+++ Entries supplied +++

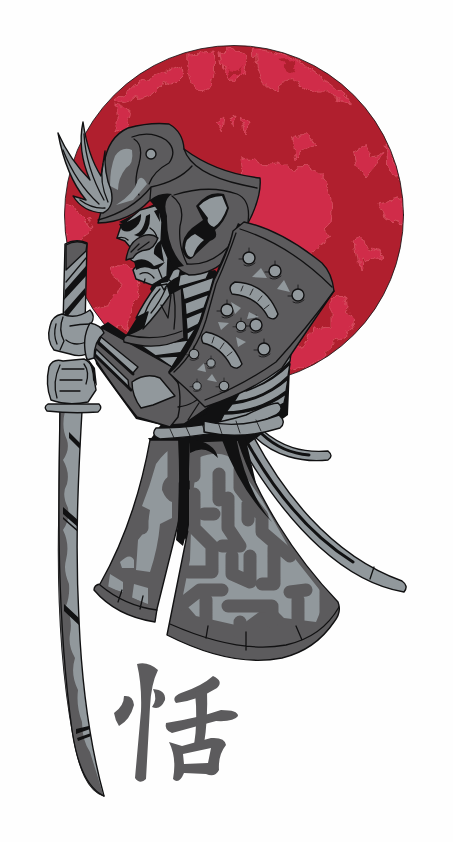
<!DOCTYPE html>
<html lang="en">
<head>
<meta charset="utf-8">
<title>Samurai and red sun</title>
<style>
:root{--paper:#fefefe;--ink:#111112;--iron:#5c5b5d;--steel:#91989c;--sun:#b01f2e;--glow:#d02c49;--edge:#dc5d6c}
html,body{margin:0;width:453px;height:842px;overflow:hidden;background:var(--paper)}
svg{display:block}
.iron{fill:var(--iron)}
.steel{fill:var(--steel)}
.ink{fill:var(--ink)}
.iron,.steel{stroke:var(--ink);stroke-width:1.4;stroke-linejoin:round}
.flat{stroke:none}
.line{fill:none;stroke:var(--ink);stroke-width:1.3;stroke-linecap:round;stroke-linejoin:round}
.bold{stroke-width:3}
.fine{stroke-width:.8}
.band{fill:none;stroke:var(--iron);stroke-width:13;stroke-linecap:round;stroke-linejoin:round}
.glow{fill:var(--glow);stroke:var(--edge);stroke-width:.7}
.sun{fill:var(--sun)}
.brush{fill:var(--iron)}
</style>
</head>
<body>
<svg width="453" height="842" viewBox="0 0 453 842" role="img" aria-label="Samurai in armour resting on a sword before a red sun">
<defs>
<clipPath id="sun-clip"><circle cx="234" cy="215" r="169.500"/></clipPath>
<clipPath id="blade-clip"><path d="M60 411L82 411C78 480 75 545 79 620C82 690 90 745 104 796C88 791 79 770 73 735C61 670 57 590 59 510Z"/></clipPath>
<clipPath id="left-skirt-clip"><path d="M150 440L180 440L179 520L157 609L103 584C125 540 141 490 150 440Z"/></clipPath>
<clipPath id="right-skirt-clip"><path d="M189 442L238 440C256 495 293 555 335 600C320 640 265 652 170 622L189 525Z"/></clipPath>
<filter id="rough" color-interpolation-filters="sRGB" x="-5%" y="-5%" width="110%" height="110%"><feTurbulence type="fractalNoise" baseFrequency=".09" numOctaves="3" seed="4"/><feDisplacementMap in="SourceGraphic" scale="12" xChannelSelector="R" yChannelSelector="G"/></filter>
<g id="rivet"><circle r="6" class="steel"/><path class="line fine" d="M-5 7Q0 10 6 5M0-6V-10M-6 1H-10"/></g>
</defs>

<g id="sun">
<circle class="sun" cx="234" cy="215" r="169.500"/>
<g clip-path="url(#sun-clip)"><g filter="url(#rough)">
<path class="glow" d="M116 100Q150 72 168 72L182 66Q186 82 172 84Q164 80 154 92Q142 100 134 98Q126 106 116 100Z"/>
<path class="glow" d="M188 54L214 52Q218 70 212 84Q204 96 194 90Q186 76 188 54Z"/>
<path class="glow" d="M220 54Q234 46 248 54Q246 78 234 80Q222 74 220 54Z"/>
<path class="glow" d="M254 48Q290 52 322 78Q344 92 350 104Q332 100 320 90Q308 96 298 84Q288 74 276 92Q256 88 254 48Z"/>
<path class="glow" d="M116 104Q136 108 126 122Q132 128 116 134Z"/>
<path class="glow" d="M240 160Q256 154 266 166Q282 158 292 170Q306 160 322 176Q334 200 330 224Q324 250 306 258L250 250Z"/>
<path class="glow" d="M292 140Q300 132 310 138L316 146Q304 148 296 158Z"/>
<path class="glow" d="M354 152L366 144L372 158L382 154L374 168L366 178L356 166Z"/>
<path class="glow" d="M386 142L396 158L402 180L388 170Z"/>
<path class="glow" d="M380 204L404 198V224L384 218Z"/>
<path class="glow" d="M354 240Q364 234 366 248L382 254Q370 266 362 260L358 270Z"/>
<path class="glow" d="M330 300Q346 286 346 308L354 320Q350 338 336 340Q326 352 328 358Q310 368 290 372L286 350L308 342L312 330L330 328Z"/>
<path class="glow" d="M64 204Q84 214 92 228L84 240L66 246Z"/>
<path class="glow" d="M112 266Q126 258 138 276Q142 300 130 310L126 328L104 332L88 308Q112 306 120 290Z"/>
<path class="glow" d="M216 122L224 116L222 132ZM242 116L250 122L246 136ZM230 118L236 116L234 126Z"/>
<path class="sun" d="M226 66Q234 76 242 66L238 76H230ZM280 62Q292 58 298 70Q288 76 280 62Z"/>
</g></g>
<circle class="line fine" cx="234" cy="215" r="169.500"/>
</g>

<g id="scabbards">
<path class="steel" d="M262 430C282 447 302 453 328 451Q334 456 328 460C300 463 274 455 256 438Z"/>
<path class="line bold" d="M262 434C278 449 295 454 309 455"/>
<path class="steel" d="M232 430L248 426C280 490 330 555 402 581Q409 586 404 592C350 583 290 535 232 430Z"/>
<path class="line bold" d="M241 431C272 490 310 535 353 562"/>
<path class="line" d="M374 567L370 579"/>
</g>

<g id="waist">
<path class="ink" d="M160 280L215 270L291 345L288 415L240 450L150 440L178 400L120 345Z"/>
<path class="steel" d="M252 378Q274 366 292 346L290 361Q272 382 246 391ZM240 392Q268 386 290 364L288 376Q266 398 234 402ZM232 404Q264 400 288 379L286 391Q258 412 226 412ZM224 414Q258 414 286 394L284 403Q256 420 220 422Z"/>
<path class="steel" d="M182 288L214 277L210 291L184 300ZM185 303L209 294L204 308L186 315ZM186 318L203 311L199 324L187 330ZM187 333L198 327L194 342L187 346Z"/>
<path class="steel" d="M134 343L168 343L188 340L186 352L154 356ZM140 358L178 356L184 365L152 370ZM166 371L184 368L190 378L172 383Z"/>
</g>

<g id="skirt">
<path class="ink" d="M148 438L245 436L260 500L186 540L178 525L170 470Z"/>
<path class="iron" d="M150 440L180 440L179 520L157 609L155 622Q116 616 94 590Q94 585 100 584C125 540 141 490 150 440Z"/>
<g clip-path="url(#left-skirt-clip)">
<path class="steel flat" d="M156 464Q166 450 176 446V474Q162 476 162 490Q166 500 172 502V518L160 524Q158 548 150 572L136 570L138 540Q148 530 150 510L142 506Q150 486 156 464ZM120 562Q130 552 134 560V568H122ZM110 574L123 582V592L108 588ZM134 584L148 588V604L132 598Z"/>
<path class="band" d="M174 450V478M142 516V528"/>
</g>
<path class="line" d="M100 585Q125 606 157 610M122 590L118 602M143 596L140 609"/>
<path class="iron" d="M189 442L238 440C256 495 293 555 338 602Q342 612 334 622Q315 650 282 658Q232 668 167 635L170 620L189 525Z"/>
<g clip-path="url(#right-skirt-clip)">
<path class="steel flat" d="M198 458Q222 448 236 462L262 500L296 560L326 598L316 622L284 618L270 604L240 626L196 616L182 600L190 560L192 500Z"/>
<path class="band" d="M194 448V476M219 474V500M194 494V528L212 546V572H188M214 514H204M240 470V488L262 516V532L290 556M228 498V528L240 546H222M248 504V520M232 556V574L250 582V556M274 548V584H262M206 600V622M182 604L200 590H222M228 606H272V622M290 592L306 590M298 600V628M326 586V622M240 622V634"/>
</g>
<path class="line" d="M170 624Q238 654 286 645Q322 637 339 607M208 626L206 638M246 632V650M296 626L302 640"/>
<path class="ink" d="M178 438H190L188 500Q190 522 183 546L176 540Q181 500 178 438Z"/>
<path class="ink" d="M190 439Q215 442 218 458Q205 444 190 453ZM222 440L236 437Q246 490 272 522Q240 490 222 440Z"/>
</g>

<g id="rope-belt">
<path class="steel" d="M156 428Q204 428 246 415Q270 403 278 403Q285 409 276 415Q238 434 160 439Q150 435 156 428Z"/>
<path class="steel" d="M204 421Q240 430 279 415Q287 422 280 428Q242 440 204 432Z"/>
<path class="line fine" d="M170 429L174 438M186 427L190 436M202 424L205 432M218 422L222 434M236 421L240 433M256 420L261 431"/>
</g>

<g id="katana">
<path class="steel" d="M65 244Q76 238 87 243L85 325H63Z"/>
<path class="ink" d="M65 290L86 266V276L64 300ZM64 312L85 288V295L66 318Z"/>
<path class="iron" d="M66 245Q76 239 87 244L86 251L66 270Z"/>
<path class="line" d="M66 282L86 258"/>
<path class="steel" d="M60 411L82 411C78 480 75 545 79 620C82 690 90 745 104 796C88 791 79 770 73 735C61 670 57 590 59 510Z"/>
<g clip-path="url(#blade-clip)">
<path class="iron flat" d="M56 411H65Q61 428 67 440Q70 450 63 460Q70 472 67 484Q61 494 68 508Q70 520 63 530Q70 544 66 560Q63 570 69 584Q70 596 66 606Q73 620 70 634Q68 646 75 658Q70 674 78 690Q76 706 82 722Q82 740 90 752L104 797L78 790L54 600Z"/>
<path class="ink" d="M69 432L82 445V451L69 438ZM63 507L79 521V528L63 514ZM63 517L79 531V533L63 519ZM64 604L80 619V626L64 611ZM76 729L93 725V728L76 734ZM77 738L94 732V735L78 741Z"/>
</g>
<path class="line" d="M60 411C58 510 57 620 72 730Q80 785 104 796"/>
</g>

<g id="forearm">
<path class="ink" d="M90 333L108 322L170 365L212 396L206 414L174 428L136 419L96 364Z"/>
<path class="iron" d="M172 370L202 384L213 404L184 424L170 425L179 400Z"/>
<path class="iron" d="M93 340Q97 328 104 329L172 367Q184 390 178 417L170 427L137 417Q115 390 93 356Z"/>
<path class="steel" d="M132 382Q146 372 160 378L175 396L153 405L141 408Q132 396 132 382Z"/>
<path class="steel" d="M101 337L138 367L133 373L98 344ZM96 349L128 380L129 388L95 356Z"/>
<path class="line bold" d="M98 342L133 374M94 354L131 390"/>
<path class="line" d="M173 371Q190 375 193 393M178 407Q196 405 205 391M188 420L199 403"/>
</g>

<g id="hands">
<path class="steel" d="M50 326Q52 316 62 314Q76 320 90 310Q96 316 91 324Q101 330 96 344L90 352Q82 358 70 354L54 350Q46 340 50 326Z"/>
<path class="line" d="M63 317Q58 330 64 341L60 350M70 326Q80 324 90 324M66 340Q76 348 90 340M56 324Q53 335 57 344"/>
<path class="steel" d="M90 323Q101 325 104 333Q94 341 94 358L87 360Q81 339 90 323Z"/>
<path class="steel" d="M49 367Q53 358 63 361L84 359Q95 364 94 379L96 390L88 402Q67 406 51 400Q45 385 49 367Z"/>
<path class="line" d="M62 369H84M60 380H82M60 391H80M60 365Q52 382 57 398M84 364Q90 372 86 384"/>
<path class="ink" d="M86 356L95 368L97 386L93 380Q93 368 86 356Z"/>
<path class="steel" d="M48 404H99Q103 408 98 412Q72 414 47 411Q43 407 48 404Z"/>
</g>

<g id="chest">
<path class="iron" d="M163 284L181 281L184 338Q158 352 124 342Q122 336 130 334Q153 326 156 306Z"/>
<path class="line" d="M127 335Q156 342 182 331M172 285Q177 305 174 329"/>
<path class="ink" d="M160 270L190 264L183 288L157 302L150 289Z"/>
<path class="steel" d="M160 283Q170 268 181 268L179 277Q168 282 164 290ZM180 275L211 268L206 279L178 287ZM156 286L167 284L170 295Q158 313 143 329L148 312L136 318Q145 300 156 286Z"/>
<path class="line" d="M160 289Q149 301 145 313M166 288Q160 302 151 313M168 279L173 283M171 295L168 318L161 305"/>
</g>

<g id="face-mask">
<path class="ink" d="M119 222L158 202L176 215L180 258L168 282L150 285L160 240Z"/>
<path class="steel" d="M121 226L140 210L158 205L162 222L161 242L168 258L167 276L152 285L136 279L133 270L138 264L131 260L130 247L125 241L117 238Z"/>
<path class="ink" d="M119 224Q130 222 141 214Q142 224 132 230Q127 233 122 230ZM134 235Q144 232 146 216L150 214Q151 231 140 237ZM154 211L159 209L160 222ZM161 240Q153 246 154 254L164 262L162 251ZM134 261Q146 256 154 266L165 262Q158 271 152 269Q144 265 136 270Z"/>
<path class="iron" d="M126 260Q128 245 137 239Q149 231 158 238Q154 249 146 250Q137 251 133 258Z"/>
<path class="line" d="M117 238Q124 236 128 240M150 228Q156 232 157 238M140 274Q148 270 154 278M158 268L162 278M131 252L139 244M138 250L149 242M145 279L144 283"/>
</g>

<g id="helmet">
<path class="iron" d="M98 223Q108 190 104 164Q108 137 128 128Q150 122 169 124Q183 132 184 149Q216 173 260 178Q262 197 247 225Q235 242 231 255Q213 275 189 275Q167 266 166 242L162 212L150 200Q130 222 98 223Z"/>
<path class="ink" d="M150 200Q160 192 172 194Q162 200 167 216Q166 248 184 266L174 268Q162 250 162 216Z"/>
<path class="line" d="M98 220Q132 211 151 187Q179 181 192 166M151 187L150 199M132 137Q150 130 166 140Q178 150 169 163Q154 171 149 184M134 139Q144 145 139 164Q133 184 139 195M184 149Q192 174 243 185L257 188M174 195Q209 184 237 194Q251 200 248 222M172 196Q186 206 180 226Q178 246 187 264"/>
<circle class="steel" cx="151" cy="154" r="5"/>
<path class="steel flat" d="M115 156Q122 146 132 150Q134 164 126 168Q118 178 118 190L110 186Q110 168 115 156ZM138 180Q142 174 147 184L133 200L116 205Q134 194 138 180Z"/>
<path class="ink" d="M196 206Q208 190 224 194L229 208Q225 222 215 230Q219 238 210 241L196 254Q188 266 182 250Q182 236 192 228L203 220Z"/>
<path class="steel flat" d="M199 206Q209 196 222 196L227 208Q222 222 214 227Q206 224 208 218ZM185 248Q185 238 195 234L204 240Q196 246 193 256Q188 260 185 248Z"/>
<path class="line" d="M187 264Q209 266 227 248M247 225L232 254"/>
</g>

<g id="crest">
<path class="steel" d="M103 213Q83 212 73 196Q80 198 86 200Q66 176 58 133Q70 160 90 180Q77 150 83 122Q88 156 101 176L105 151Q104 174 111 190Q115 207 103 213Z"/>
<path class="line" d="M63 150Q76 183 99 204M84 134Q86 168 104 200M103 164Q99 182 108 202M80 200Q92 209 105 208"/>
</g>

<g id="shoulder-guard">
<path class="ink" d="M218 268L238 223L260 235L178 384L168 372L200 320Z"/>
<path class="iron" d="M244 222Q281 230 322 263Q332 273 334 291Q304 335 282 368Q250 392 205 407Q187 389 169 373Q188 358 202 319L214 280Q229 250 233 231Z"/>
<path class="line" d="M240 229Q290 245 332 287M236 233Q226 262 216 284L206 320Q196 352 174 372M334 291Q306 329 276 362Q242 386 205 400"/>
<path class="steel" d="M235 282Q266 283 278 314Q275 322 268 317Q257 296 232 294Q227 286 235 282ZM206 332Q231 337 242 364Q238 371 231 366Q221 347 203 343Q199 336 206 332Z"/>
<path class="line fine" d="M243 286L241 291M253 289L250 295M262 296L258 301M269 305L264 309M214 337L212 343M224 343L220 349M232 352L227 356"/>
<use href="#rivet" x="249" y="258"/><use href="#rivet" x="275" y="271"/><use href="#rivet" x="298" y="295"/>
<use href="#rivet" x="227" y="310"/><use href="#rivet" x="256" y="325"/><use href="#rivet" x="264" y="349"/>
<use href="#rivet" transform="translate(194 354) scale(.8)"/><use href="#rivet" transform="translate(224 386) scale(.8)"/><use href="#rivet" transform="translate(241 326) scale(.8)"/><use href="#rivet" transform="translate(211 363) scale(.7)"/><use href="#rivet" transform="translate(197 386) scale(.7)"/>
<path class="steel flat" d="M261 268L267 278L252 277ZM284 280L290 292L277 289ZM231 302L241 308L235 314ZM249 312L259 317L247 319ZM218 322L229 323L221 330ZM236 337L246 342L238 347ZM204 363L206 372L197 370ZM212 374L217 382L207 380Z"/>
</g>

<g id="brush-character" class="brush" role="img" aria-label="恬">
<path d="M124 696Q133 695 134 705Q130 720 119 726Q115 720 114 713Q124 706 124 696Z"/>
<path d="M137 664Q148 661 158 670Q151 684 150 707L146 779Q140 785 135 778L141 711Q142 685 137 664Z"/>
<path d="M153 689Q166 690 165 700Q160 711 152 707Q158 699 153 689Z"/>
<path d="M213 676Q224 681 217 688Q196 701 176 703Q171 697 181 693Q202 686 213 676Z"/>
<path d="M166 723Q198 718 221 710Q238 710 238 716Q234 722 216 721L172 733Q164 730 166 723Z"/>
<path d="M195 692L207 689Q208 720 204 744L194 745Q198 721 195 692Z"/>
<path fill-rule="evenodd" d="M169 742L182 746L211 738Q225 737 226 745Q218 755 219 770Q215 778 206 774L184 773Q179 785 173 779Q177 758 169 742ZM183 754L184 764L208 763L211 748Z"/>
</g>
</svg>
</body>
</html>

+++

#### Exercise goal:
Search the records above for "rough". Copy each line where it is found.

#### Task output:
<filter id="rough" color-interpolation-filters="sRGB" x="-5%" y="-5%" width="110%" height="110%"><feTurbulence type="fractalNoise" baseFrequency=".09" numOctaves="3" seed="4"/><feDisplacementMap in="SourceGraphic" scale="12" xChannelSelector="R" yChannelSelector="G"/></filter>
<g clip-path="url(#sun-clip)"><g filter="url(#rough)">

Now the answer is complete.